HSBC BANK USA, NATIONAL ASSOCIATION,
as Trustee for NAAC Mortgage Pass-Through Certificates Series 2007-1,
[September 9, 2015]
Appeal from the Circuit Court for the Seventeenth Judicial Circuit, Broward County; Cynthia G. Imperato, Judge; L.T. Case No. CACE08029493(11).
Kenneth V. Hemmerle, II, Fort Lauderdale, and Richard P. McCusker, Jr., Delray Beach, for appellant.
Donna L. Eng, Michael K. Winston, and Dean A. Morande of Carlton Fields Jorden Burt, P.A., West Palm Beach, for appellee.
The borrower appeals from a final judgment of foreclosure entered for the bank after a trial. The borrower argues that the bank failed to prove it had standing when it filed the action. We agree and reverse for entry of judgment for the borrower.
The bank’s original complaint attached a copy of a note payable to another entity. The note did not contain an endorsement.
The bank later filed a second amended complaint. Attached were copies of the note and an assignment of the note. The note now contained an endorsement to the bank. However, the endorsement was undated. The assignment purported to transfer the note to the bank on an “effective” date before the bank filed its original complaint.
However, the assignment was executed after the bank filed its original complaint.
The borrower answered and raised lack of standing as an affirmative defense. The borrower argued that the endorsement was undated and the assignment was executed after the bank filed its original complaint.
At trial, the bank introduced into evidence the original note and the assignment. On the factual issue of whether the note was assigned to the bank before or after the bank filed the original complaint, the bank’s witness possessed no knowledge or information other than what the assignment’s face reflected.
After the close of all evidence, the trial court entered a final judgment of foreclosure for the bank.
This appeal followed. Our review is de novo. See Lloyd v. Bank of N.Y. Mellon, 160 So. 3d 513, 514 (Fla. 4th DCA 2015) (“We review the sufficiency of the evidence to prove standing to bring a foreclosure action de novo.”) (citation omitted).
We agree with the borrower that the bank failed to prove it had standing when it filed the action. We reach this conclusion for three reasons.
First, the note’s endorsement to the bank was undated. See Matthews v. Fed. Nat’l Mortg. Ass’n, 160 So. 3d 131, 133 (Fla. 4th DCA 2015) (“[T]he note introduced at trial . . . did not establish standing when the suit was commenced. The blank endorsement was undated.”).
Second, the assignment was “backdated” after the bank filed the action.
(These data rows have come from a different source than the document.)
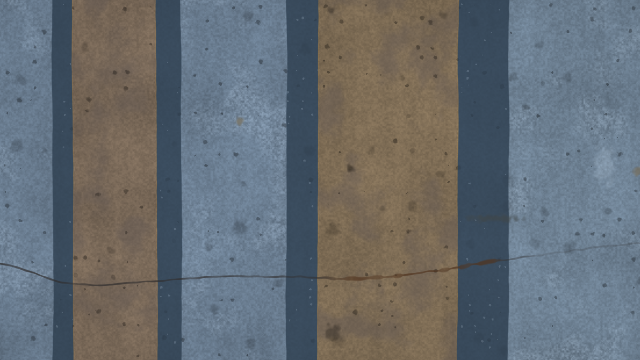
This texture is drawn by a Shadertoy shader. Its source:

```glsl
// Weathered wall painted in vertical blue, navy and ochre bands.
// Wobbly band edges are layered in a loop, then worn with value noise,
// scattered hash-placed specks, a few stains and one sagging rusty crack.

#define BLUE vec3(0.405, 0.477, 0.552)
#define NAVY vec3(0.222, 0.290, 0.358)
#define OCHRE vec3(0.478, 0.412, 0.332)
#define EDGE_WOBBLE 0.004
#define EDGE_SOFT 0.0014
#define MOTTLE 0.13
#define GRAIN 0.13
#define SPECK_AMOUNT 0.30
#define CRACK_WIDTH 0.0021

const float EDGES[8] = float[8](0.146, 0.202, 0.435, 0.504, 0.795, 0.884, 1.272, 1.413);
const float CRACK[10] = float[10](0.266, 0.211, 0.216, 0.231, 0.231, 0.227, 0.247, 0.278, 0.305, 0.327);

float hash(vec2 p) {
    vec3 q = fract(vec3(p.xyx) * 0.1031);
    q += dot(q, q.yzx + 33.33);
    return fract((q.x + q.y) * q.z);
}

float noise(vec2 p) {
    vec2 i = floor(p), f = fract(p);
    f = f * f * (3.0 - 2.0 * f);
    return mix(mix(hash(i), hash(i + vec2(1, 0)), f.x),
               mix(hash(i + vec2(0, 1)), hash(i + vec2(1, 1)), f.x), f.y);
}

float fbm(vec2 p) {
    float sum = 0.0, amp = 0.5;
    for (int i = 0; i < 5; i++) {
        sum += amp * noise(p);
        p = mat2(1.6, 1.2, -1.2, 1.6) * p + 7.3;
        amp *= 0.5;
    }
    return sum;
}

vec3 bandColor(int i) {
    if (i % 2 == 1) return NAVY;
    if (i % 4 == 2) return OCHRE + (i == 2 ? vec3(-0.010, -0.008, 0.008) : vec3(0.005, 0.004, -0.006));
    return BLUE + (i == 8 ? vec3(0.020, 0.022, 0.018) : vec3(0.0));
}

// Soft irregular blot, 1 in the centre
float stain(vec2 p, vec2 center, vec2 radius) {
    float d = length((p - center) / radius) + 0.7 * (noise(p * 90.0) - 0.5);
    return 1.0 - smoothstep(0.35, 1.1, d);
}

// Randomly placed dots, one candidate per cell
float specks(vec2 p, float cells, float density) {
    vec2 id = floor(p * cells), f = fract(p * cells);
    vec2 center = 0.3 + 0.4 * vec2(hash(id + 3.1), hash(id + 17.7));
    float radius = mix(0.07, 0.25, hash(id + 41.3));
    float d = length(f - center) + 0.12 * (noise(p * cells * 7.0) - 0.5);
    return step(hash(id + 71.9), density) * (1.0 - smoothstep(radius * 0.4, radius, d));
}

float crackHeight(float x) {
    float t = clamp(x * 5.0, 0.0, 8.999);
    int i = int(t);
    float a = CRACK[i], b = CRACK[i + 1];
    float before = CRACK[max(i - 1, 0)], after = CRACK[min(i + 2, 9)];
    float f = fract(t);
    return a + 0.5 * f * (b - before + f * (2.0 * before - 5.0 * a + 4.0 * b - after
         + f * (3.0 * (a - b) + after - before)));
}

void mainImage(out vec4 fragColor, in vec2 fragCoord) {
    vec2 p = fragCoord / iResolution.y;
    float soft = max(EDGE_SOFT, 0.75 / iResolution.y);

    // Painted bands with a thin warm rim beside the ochre
    vec3 color = bandColor(0);
    float navy = 0.0, ochre = 0.0, rim = 0.0;
    for (int i = 0; i < 8; i++) {
        float wobble = noise(vec2(p.y * 6.0, float(i) * 9.0)) + 0.3 * noise(vec2(p.y * 45.0, float(i) * 5.0)) - 0.65;
        float lean = (i < 4 ? 0.004 : -0.003) * (0.5 - p.y);
        float d = p.x - EDGES[i] - EDGE_WOBBLE * wobble - lean;
        float inside = smoothstep(-soft, soft, d);
        color = mix(color, bandColor(i + 1), inside);
        navy = mix(navy, float((i + 1) % 2), inside);
        ochre = mix(ochre, float((i + 1) % 4 == 2), inside);
        if (i % 4 == 1 || i % 4 == 2) rim += 1.0 - smoothstep(0.0, 0.004, abs(d));
    }
    color += rim * ochre * vec3(0.07, 0.035, -0.03);

    // Cloudy wear, vertical streaks and fine plaster grain
    float cloud = fbm(p * 7.0) - 0.48;
    float streak = noise(p * vec2(55.0, 3.0)) - 0.5;
    float grain = noise(p * 170.0) + 0.6 * noise(p * 310.0) - 0.8;
    float wear = 1.0 - 0.65 * navy;
    color *= 1.0 + wear * (MOTTLE * 1.7 * cloud + 0.05 * streak + GRAIN * grain);
    float patches = smoothstep(0.48, 0.72, fbm(p * 11.0 + 20.0));
    color = mix(color, vec3(0.38, 0.34, 0.32), 0.45 * patches * ochre);
    float chalk = smoothstep(0.5, 0.75, fbm(p * 9.0 + 50.0)) * (1.0 - ochre) * (1.0 - navy);
    color += 0.06 * chalk * (0.6 + grain);

    // Scattered specks and single stains
    float dirt = specks(p, 11.0, 0.20) * 0.5 + specks(p + 4.0, 27.0, 0.13);
    color *= 1.0 - SPECK_AMOUNT * dirt * wear;
    color += 0.10 * specks(p + 9.0, 48.0, 0.12) * navy;
    float dark = stain(p, vec2(0.975, 0.532), vec2(0.013)) + 0.7 * stain(p, vec2(0.921, 0.972), vec2(0.014))
               + 0.7 * stain(p, vec2(0.923, 0.079), vec2(0.026)) + 0.5 * stain(p, vec2(0.922, 0.363), vec2(0.027))
               + 0.6 * stain(p, vec2(1.458, 0.704), vec2(0.014)) + 0.4 * stain(p, vec2(0.667, 0.370), vec2(0.025));
    color *= 1.0 - 0.38 * min(dark, 1.0);
    float tan_ = stain(p, vec2(0.664, 0.662), vec2(0.015)) + stain(p, vec2(1.772, 0.522), vec2(0.014));
    color = mix(color, vec3(0.46, 0.43, 0.36), 0.7 * tan_);
    color = mix(color, vec3(0.25, 0.27, 0.27), 0.55 * stain(p, vec2(1.375, 0.393), vec2(0.085, 0.014)));
    color += 0.07 * stain(p, vec2(1.678, 0.540), vec2(0.035, 0.065));

    // Sagging crack, thicker and rusty on the wide ochre band
    float crackD = abs(p.y - crackHeight(p.x) - 0.004 * (noise(vec2(p.x * 42.0, 2.0)) - 0.5));
    float rusty = smoothstep(0.87, 0.98, p.x) * (1.0 - smoothstep(1.36, 1.42, p.x));
    float width = CRACK_WIDTH * (0.7 + 0.6 * noise(vec2(p.x * 60.0, 8.0)) + 2.2 * rusty * smoothstep(0.5, 0.8, noise(vec2(p.x * 38.0, 4.0))));
    float line = 1.0 - smoothstep(width * 0.4, width + soft, crackD);
    float strength = mix(0.75, 0.25, smoothstep(1.41, 1.5, p.x)) * (0.55 + 0.45 * noise(vec2(p.x * 30.0, 6.0)));
    color = mix(color, mix(vec3(0.19, 0.18, 0.18), vec3(0.31, 0.20, 0.12), rusty), line * strength);

    // Gentle falloff toward the outer edges
    vec2 q = p / vec2(iResolution.x / iResolution.y, 1.0) - 0.5;
    color *= 1.03 - 0.16 * dot(q, q);
    fragColor = vec4(color, 1.0);
}
```
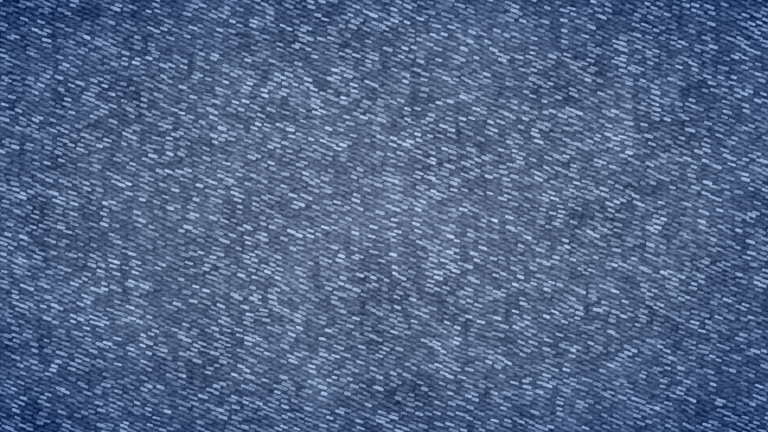
This texture is drawn by a Shadertoy shader. Its source:

```glsl
const vec3 DEEP_INDIGO = vec3(0.15, 0.22, 0.35);
const vec3 PALE_BLUE = vec3(0.58, 0.67, 0.81);
const vec2 STITCH_PITCH = vec2(0.0148, 0.0124);
const float TWILL_SLOPE = 0.5;

vec2 hash2(vec2 p) {
    vec3 q = fract(p.xyx * vec3(0.1031, 0.1030, 0.0973));
    q += dot(q, q.yzx + 33.33);
    return fract((q.xx + q.yz) * q.zy);
}

float cornerSlope(vec2 cell, vec2 corner, vec2 local) {
    return dot(hash2(cell + corner) * 2.0 - 1.0, local - corner);
}

float gradientNoise(vec2 p) {
    vec2 cell = floor(p);
    vec2 f = fract(p);
    vec2 w = f * f * f * (f * (f * 6.0 - 15.0) + 10.0);
    float low = mix(cornerSlope(cell, vec2(0, 0), f), cornerSlope(cell, vec2(1, 0), f), w.x);
    float high = mix(cornerSlope(cell, vec2(0, 1), f), cornerSlope(cell, vec2(1, 1), f), w.x);
    return mix(low, high, w.y);
}

float segmentDistance(vec2 p, vec2 halfSpan) {
    float along = clamp(dot(p, halfSpan) / dot(halfSpan, halfSpan), -1.0, 1.0);
    return length(p - halfSpan * along);
}

// Brightest stitch on a jittered lattice sheared along the twill
float twillStitches(vec2 p, vec2 pitch, float slope, float softness) {
    vec2 home = floor(vec2(p.x, p.y + slope * p.x) / pitch);
    float brightest = 0.0;
    for (int j = -1; j <= 1; j++) {
        for (int i = -1; i <= 1; i++) {
            vec2 cell = home + vec2(i, j);
            vec2 place = hash2(cell + 17.0);
            vec2 kind = hash2(cell + 241.0);
            vec2 center = (cell + 0.5 + (place - 0.5) * vec2(0.6, 0.3)) * pitch;
            center.y -= slope * center.x;
            vec2 halfSpan = pitch.x * mix(0.28, 0.52, kind.y) * vec2(1.0, -0.32);
            float d = segmentDistance(p - center, halfSpan);
            float radius = pitch.y * mix(0.22, 0.32, place.y);
            float cover = 1.0 - smoothstep(radius - softness, radius + softness, d);
            brightest = max(brightest, cover * (0.2 + 0.78 * kind.x * kind.x));
        }
    }
    return brightest;
}

// Worn patches, upright yarn streaks and fine fibre
float fabricWear(vec2 p) {
    float patches = 0.16 * gradientNoise(p * 5.0) + 0.18 * gradientNoise(p * 17.0 + 9.0);
    float streaks = 0.16 * gradientNoise(p * vec2(60.0, 7.0) + 31.0);
    float fibre = 0.3 * gradientNoise(p * vec2(85.0, 170.0) + 53.0);
    return patches + streaks + fibre;
}

void mainImage(out vec4 fragColor, in vec2 fragCoord) {
    vec2 p = fragCoord / iResolution.y;
    vec2 fromCenter = 2.0 * fragCoord / iResolution.xy - 1.0;
    float softness = max(0.0021, 0.6 / iResolution.y);

    // Slight bending of the weave
    vec2 bend = vec2(gradientNoise(p * 9.0), gradientNoise(p * 9.0 + 40.0)) * 0.008;
    float stitches = twillStitches(p + bend, STITCH_PITCH, TWILL_SLOPE, softness);

    // Darker, more saturated dye towards the borders
    float border = dot(fromCenter, fromCenter) - 0.67;
    float tone = 0.13 + stitches + fabricWear(p) - 0.18 * border;
    vec3 color = mix(DEEP_INDIGO, PALE_BLUE, max(tone, -0.25));
    color -= border * vec3(0.035, 0.015, -0.02);

    fragColor = vec4(clamp(color, 0.0, 1.0), 1.0);
}
```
See id. (“Nor does the backdated assignment, standing alone, establish standing.”) (citation omitted); Vidal v. Liquidation Props., Inc., 104 So. 3d 1274, 1277 n.1 (Fla. 4th DCA 2013) (“Allowing assignments to be retroactively effective would be inimical to the requirements of pre-suit ownership for standing in foreclosure cases.”).
Third, on the factual issue of whether the note was assigned to the bank before or after the bank filed the original complaint, the bank’s witness possessed no knowledge or information other than what the assignment’s face reflected. See Lloyd, 160 So. 3d at 515 (“Plaintiff’s evidence supporting its claim that the assignment . . . ‘related back’ to before the suit commenced was also insufficient to prove standing in this case. The witness testified that he did not have any information, other than the document itself, to verify when the assignment took place.”).
Based on the foregoing, we reverse and remand for entry of judgment for the borrower.
Reversed and remanded.
GROSS and DAMOORGIAN, JJ., concur.
– See more at: http://stopforeclosurefraud.com/2015/09/09/harris-v-hsbc-bank-usa-na-notes-endorsement-to-the-bank-was-undated-the-assignment-was-backdated-factual-issue-of-whether-the-note-was-assigned-to-the-bank/#sthash.FLUGXD2A.ynDnEINB.dpuf